The benchmark Standard & Poor's 500 Index .SPX eased slightly on Monday after an eight-day winning run but held above 1,500 points, after closing above that level on Friday for the first time in more than five years.
Risk appetite has been improving overall with U.S. earnings generally solid. A rise in a gauge of planned U.S. business spending in December added to a recent run of positive global economic data, along with signs of easing financial stress in the euro zone. Euro zone blue chips touched fresh 18-month peaks on Monday.
More solid U.S. growth indicators would, however, fuel speculation the Fed may consider pulling back on aggressive easing stimulus. The Fed ends a two-day policy meeting on Wednesday. The first estimate of U.S. fourth-quarter gross domestic product also will be released on Wednesday, followed by non-farm payrolls on Friday.
"Ahead of key events, markets are likely to stay in ranges. But with yields on U.S. Treasury and German government bonds inching higher, one might say investors may be shifting funds to riskier assets from safe-havens," said Yuji Saito, director of foreign exchange at Credit Agricole in Tokyo.
"That's part of the reason why the euro has stayed firm," he said.
Saito said while a rise in U.S. yields underpins the dollar against the yen, they were likely to be capped with end-month selling from exporters and options lined up between 90.50 and 91.50 yen.
The benchmark U.S. 10-year note yield briefly pierced 2 percent on Monday for the first time since last April, and inched up 1 basis point (bps) in Asia from New York close. The 10-year Japanese government bond yield also rose.
Naka Matsuzawa, fixed income strategist at Nomura Securities, said in a research that 5-year Treasuries have sold off about 10 bps over the last two days and breached 0.80 percent that has served as a support since April 2012, a sell-off which "would not have occurred unless expectations of an economic recovery have gained ground to the extent that the monetary policy outlook begins to change."
"The market is aware that risks are toward more hawkish FOMC statements in the future rather than dovish ones," considering a pick-up in the U.S. economic recovery and stock market rally, as well as the underlying global risk-on trend, he said.
YEN SELLING PAUSES
Yen selling paused, helping to bolster the benchmark South Korean stock index which is vulnerable to exchange rate swings as exporters lead market capitalization.
The dollar fell 0.1 percent to 90.78 yen after touching 91.32 on Monday, its highest level since June 2010, while the euro recouped earlier losses against the yen to steady around 122.14 yen after hitting 122.91 on Monday, its highest point since April.
The euro steadied against the dollar at $1.3456.
The pound fell to $1.5687 GBP=D4, near its lowest since August, in part because of comments from incoming Bank of England Governor Mark Carney that there was still scope for monetary policy to do more in the developed world.

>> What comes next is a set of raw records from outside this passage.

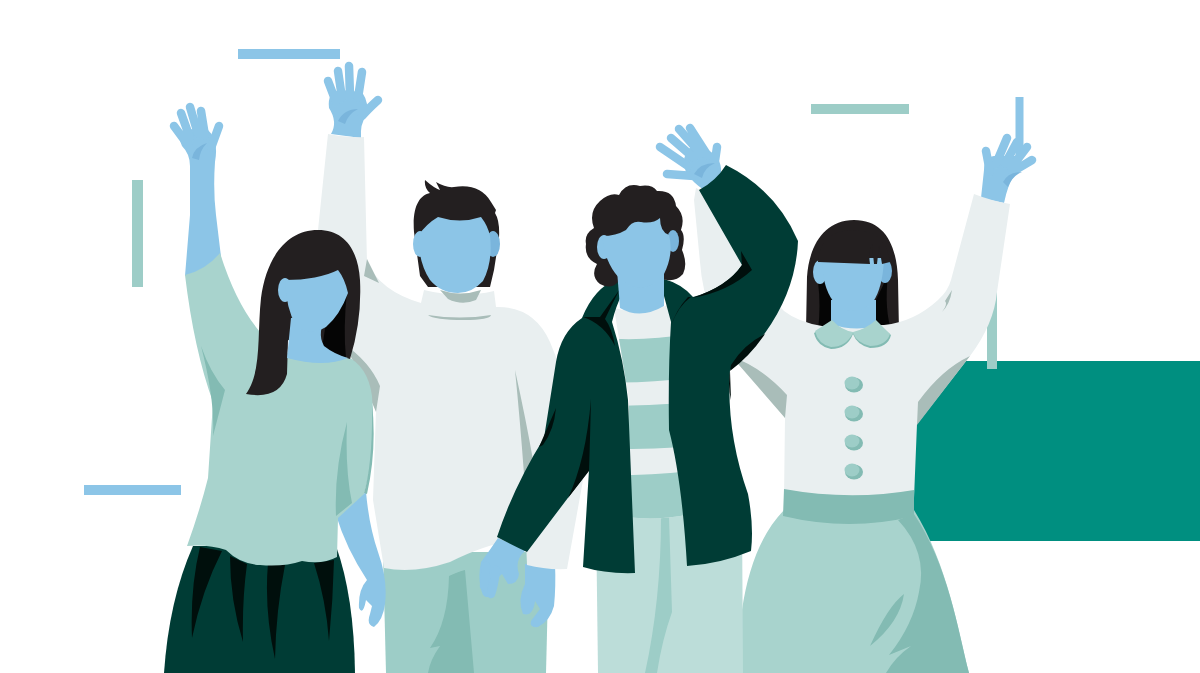
<!DOCTYPE html>
<html lang="en">
<head>
<meta charset="utf-8">
<title>Four people waving</title>
<style>
:root {
  --skin: #8cc5e7; --skin-shade: #7ab5dc;
  --hair: #231f20; --black: #050505;
  --white: #e9eff0; --white-shade: #a9bdb9;
  --mint: #a8d3cd; --mint-mid: #9dcdc7; --mint-deep: #83bbb3; --mint-pale: #bcddd9;
  --forest: #003c35; --forest-shade: #000f0c;
  --teal: #008f80;
}
html, body { margin: 0; background: #fff; overflow: hidden; }
svg { display: block; width: 1200px; height: 673px; }
.skin { fill: var(--skin); }
.skin-shade { fill: var(--skin-shade); }
.hair { fill: var(--hair); }
.hair-shade { fill: var(--black); }
.white { fill: var(--white); }
.white-shade { fill: var(--white-shade); }
.mint { fill: var(--mint); }
.mint-mid { fill: var(--mint-mid); }
.mint-deep { fill: var(--mint-deep); }
.mint-pale { fill: var(--mint-pale); }
.forest { fill: var(--forest); }
.forest-shade { fill: var(--forest-shade); }
.teal { fill: var(--teal); }
.fingers { fill: none; stroke: var(--skin); stroke-width: 8.5; stroke-linecap: round; stroke-linejoin: round; }
</style>
</head>
<body>
<svg viewBox="0 0 1200 673" role="img" aria-label="Four faceless people standing side by side, each waving a raised hand">
  <defs>
    <clipPath id="shirt-clip">
      <path d="M614 308Q642 316 668 305L676 360Q666 430 678 470L690 514Q660 521 626 517L629 400Z"/>
    </clipPath>
    <g id="button">
      <ellipse class="mint-deep" cx="1" cy="1" rx="9" ry="7.5"/>
      <ellipse class="mint-mid" cx="-1" cy="-1" rx="7.5" ry="6.5"/>
    </g>
  </defs>

  <g id="backdrop">
    <rect class="teal" x="900" y="361" width="300" height="180"/>
    <rect class="skin" x="238" y="49" width="102" height="10"/>
    <rect class="skin" x="84" y="485" width="97" height="10"/>
    <rect class="mint-mid" x="132" y="180" width="11" height="107"/>
    <rect class="mint-mid" x="811" y="104" width="98" height="10"/>
    <rect class="mint-mid" x="987" y="280" width="10" height="89"/>
  </g>

  <g id="woman-in-blouse">
    <path class="skin" d="M981 198L984 170Q984 157 994 156L1018 156Q1022 166 1014 176Q1008 184 1004 203Z"/>
    <path class="fingers" d="M990 172L986 151M996 164L1007 138M1005 164L1017 142M1011 168L1027 147M1012 172L1032 160"/>
    <path class="skin-shade" d="M1003 182Q1008 172 1022 172Q1012 176 1008 187Z"/>
    <rect class="skin" x="1015.5" y="97" width="8" height="60"/>
    <path class="hair" d="M854 220C824 220 809 246 807 277L806 330Q812 334 824 334L886 333Q895 334 899 332L898 280C897 244 884 220 854 220Z"/>
    <path class="hair-shade" d="M823 275L834 302V322L818 331Q821 305 818 282ZM888 275Q884 310 892 333L876 322V300Z"/>
    <path class="white" d="M696 188L716 198L746 270L784 311Q798 322 822 326L884 325Q914 322 938 300Q948 291 951 280L974 194Q992 201 1010 204L997 292Q994 324 970 356L917 424L914 498H784L785 418L742 360Q704 320 700 262L694 200Z"/>
    <path class="white-shade" d="M732 357Q760 366 787 395L785 418ZM970 356Q942 369 918 402L917 425ZM952 290Q950 304 942 312Q948 304 945 301Z"/>
    <path class="skin" d="M831 300H876V326Q854 332 831 324Z"/>
    <ellipse class="skin" cx="820" cy="272" rx="7" ry="12"/>
    <ellipse class="skin-shade" cx="885" cy="271" rx="7" ry="12"/>
    <path class="skin" d="M822 258H884Q883 287 873 302Q864 311 853 311Q841 311 833 301Q822 286 822 258Z"/>
    <path class="hair" d="M818 262Q820 231 852 230Q886 230 890 262L882 264L879 246L877 264H874L872 244Q868 252 870 264Z"/>
    <path class="mint-deep" d="M832 322Q842 331 853 333Q866 330 876 322L891 335Q888 348 870 348Q857 345 853 334Q847 349 831 349Q817 346 814 333Z"/>
    <path class="mint" d="M832 320Q841 330 853 332Q866 329 876 320L890 334Q886 346 870 346Q857 343 853 333Q846 347 831 347Q818 344 815 331Z"/>
    <use href="#button" x="853" y="384"/>
    <use href="#button" x="853" y="413"/>
    <use href="#button" x="853" y="442"/>
    <use href="#button" x="853" y="471"/>
    <path class="mint" d="M784 510C760 535 748 570 742 610L738 673H969C958 630 948 565 914 510Z"/>
    <path class="mint-deep" d="M898 520Q928 552 919 592Q913 625 889 655L911 646Q895 657 886 673H969C958 630 948 565 914 514ZM904 594Q900 622 870 646Q888 606 904 594Z"/>
    <path class="mint-deep" d="M784 489Q850 501 914 490V516Q850 532 783 516Z"/>
  </g>

  <g id="man-in-sweater">
    <path class="skin" d="M331 134Q338 122 329 108Q327 92 340 90L362 92Q370 104 366 116Q360 124 361 138Z"/>
    <path class="fingers" d="M336 102L328 81M342 98L338 71M350 96L349 66M358 98L362 72M362 116Q368 109 378 100"/>
    <path class="skin-shade" d="M338 121Q344 109 358 109Q348 114 345 124Z"/>
    <path class="mint-mid" d="M383 552H549L546 673H386Z"/>
    <path class="mint-deep" d="M449 576Q460 571 465 570L474 673H428Q430 660 440 646L430 648Q448 622 449 576Z"/>
    <path class="skin" d="M525 564H555Q556 586 554 606Q550 621 538 627Q529 628 531 621L540 609L535 601Q533 617 523 614Q517 600 525 584Z"/>
    <path class="white" d="M328 134Q346 138 364 137L367 262Q380 291 421 303L424 290Q460 299 494 291L496 307Q534 306 550 342L558 362L592 430L567 569Q546 570 527 565L526 540Q494 540 450 562Q414 574 384 568L373 500L376 410L340 345Q320 290 318 230Z"/>
    <path class="white-shade" d="M367 259L379 283L364 276ZM344 344Q370 362 380 386L376 412Q360 372 344 344ZM515 370Q526 420 533 460L524 474Q520 420 515 370ZM428 315Q460 320 491 315Q490 320 464 320Q434 320 428 315ZM440 290Q460 297 481 290L476 300Q462 306 448 299Z"/>
    <path class="hair" d="M414 232C412 206 420 195 430 193Q424 188 425 180Q434 188 440 190L436 182Q446 188 454 187Q480 183 491 202L496 210L495 213Q500 221 499 238L494 270L490 287H428L420 276L417 254Z"/>
    <ellipse class="skin" cx="420" cy="244" rx="7" ry="13"/>
    <ellipse class="skin-shade" cx="493" cy="244" rx="7" ry="13"/>
    <path class="skin" d="M418 236Q426 224 438 217Q460 224 481 217Q488 226 490 236Q493 262 483 281Q472 293 458 293Q441 293 430 280Q419 264 418 236Z"/>
  </g>

  <g id="woman-in-mint-top">
    <path class="skin" d="M190 166Q190 154 182 146Q176 134 188 129L208 130Q219 140 215 162Q213 190 216 215L222 265L185 276L190 215Z"/>
    <path class="fingers" d="M188 145L174 126M190 138L181 113M198 134L190 107M205 136L201 111M211 148L219 126"/>
    <path class="skin-shade" d="M192 158Q194 147 207 143Q200 150 199 160Z"/>
    <path class="skin" d="M336 515L366 492Q369 526 378 552Q388 580 385 604Q383 620 374 627Q366 625 370 614L372 606L366 600Q363 616 359 608Q358 590 367 580Q346 548 336 515Z"/>
    <path class="forest" d="M193 546H336Q354 596 355 673H164Q169 600 193 546Z"/>
    <path class="forest-shade" d="M200 547L222 551Q202 590 192 638Q190 588 200 547ZM230 556L247 564Q242 600 243 642Q230 600 230 556ZM268 563L285 565Q276 610 275 659Q264 610 268 563ZM314 563L334 560Q333 600 329 641Q326 600 314 563Z"/>
    <path class="mint" d="M185 275Q206 270 220 253Q236 304 260 332L290 355Q320 366 346 356Q368 366 372 396Q376 454 364 494L338 518L337 557Q322 565 302 561Q284 567 260 565Q240 564 226 550Q208 544 187 546Q200 510 208 478L213 402Q194 350 185 275Z"/>
    <path class="mint-deep" d="M201 346Q210 372 225 390L213 436Q215 400 201 346ZM347 422Q334 470 336 516L352 503Q345 470 347 422ZM372 402Q373 462 364 493L367 494Q377 450 372 402Z"/>
    <path class="hair" d="M318 230C285 230 266 260 261 298C257 334 262 372 246 394Q280 400 287 374L288 340L350 359Q362 320 360 280C358 250 345 230 318 230Z"/>
    <path class="hair-shade" d="M347 290Q343 330 346 358L322 349L326 322Z"/>
    <path class="skin" d="M291 318L328 314Q316 332 324 346Q334 354 348 358Q324 368 287 358Z"/>
    <ellipse class="skin" cx="285" cy="290" rx="7" ry="12"/>
    <path class="skin" d="M285 280Q318 280 338 270Q345 279 348 293Q340 315 326 327Q309 337 296 326Q286 308 285 280Z"/>
  </g>

  <g id="man-in-jacket">
    <path class="mint-pale" d="M596 515H742L743 673H598Z"/>
    <path class="mint-mid" d="M661 517H669L672 612Q662 640 657 673H645Q661 600 661 517Z"/>
    <path class="skin" d="M498 538L526 550Q514 560 519 574Q518 584 508 584L502 574Q494 580 492 594Q488 600 483 595Q477 580 481 562Q490 550 498 538Z"/>
    <path class="fingers" d="M486 566L484 586M496 570Q494 586 491 594"/>
    <path class="skin" d="M704 190Q692 182 686 172Q680 156 692 146L708 150Q722 158 721 172Q722 176 725 176Z"/>
    <path class="fingers" d="M694 176L667 174M688 166L660 147M694 158L671 138M701 154L679 129M708 156L690 128M714 168L717 147"/>
    <path class="skin-shade" d="M694 174Q700 163 715 163Q704 168 702 178Z"/>
    <g clip-path="url(#shirt-clip)">
      <rect class="white" x="600" y="300" width="100" height="225"/>
      <path class="mint-mid" d="M600 338Q650 342 700 332V376Q650 384 600 382ZM600 406Q650 406 700 402V446Q650 450 600 449ZM600 475Q650 476 700 470V525H600Z"/>
    </g>
    <path class="forest" d="M617 279Q594 288 582 318Q561 332 556 362L544 438Q514 486 497 537Q514 546 527 552L589 470L583 567Q606 574 635 573L628 400Q624 360 612 322Q616 306 622 294Z"/>
    <path class="forest" d="M664 279Q682 284 693 297Q726 288 742 265L699 190Q716 181 726 165Q776 190 798 241Q796 290 765 333Q748 356 730 370Q726 432 748 494Q754 526 751 551Q720 564 687 566Q682 480 669 430Q668 370 671 322L664 296Z"/>
    <path class="forest-shade" d="M583 317Q604 324 615 346Q612 328 605 319Q612 304 620 289Q605 310 600 317ZM591 399Q590 440 589 471L568 498Q586 460 591 399ZM556 408Q554 430 543 445L539 447ZM765 334Q744 344 731 365Q727 385 731 400L730 371Q750 356 765 334ZM741 251L752 270Q728 292 692 298Q728 286 742 265ZM691 297Q678 306 671 326Q676 310 688 297Z"/>
    <path class="hair" d="M600 284Q590 276 597 264Q584 258 586 244Q584 234 594 228Q588 212 600 201Q610 192 619 195Q626 182 640 186Q652 184 657 191Q674 190 676 206Q686 216 681 230Q686 236 682 250Q688 264 683 274Q674 284 660 278L618 282Q611 290 600 284Z"/>
    <path class="skin" d="M617 270H664V306Q640 320 620 308Z"/>
    <ellipse class="skin" cx="604" cy="247" rx="7" ry="12"/>
    <ellipse class="skin-shade" cx="673" cy="241" rx="6" ry="11"/>
    <path class="skin" d="M602 236Q616 236 626 230Q632 220 641 222Q653 224 660 218Q660 232 669 235Q674 254 664 274Q656 286 642 288Q626 288 615 273Q604 258 602 236Z"/>
  </g>
</svg>
</body>
</html>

"The prospect of more activist monetary policy is not exactly an encouraging one for GBP, certainly not as it comes on top of a host of other negative developments - an economy that is triple-dipping, a government that is struggling to cut its deficit, and soul-searching about the UK's role within the EU," wrote analysts at JPMorgan in a note.
But a more positive global growth outlook underpinned commodities.
U.S. crude rose 0.2 percent to $96.67 a barrel and Brent inched up 0.1 percent to $113.54.
London copper gained 0.2 percent to $8,065.50 a tonne.
Gold inched up 0.3 percent to $1,659.66 an ounce but was capped by receding investor appetite for safe-haven assets.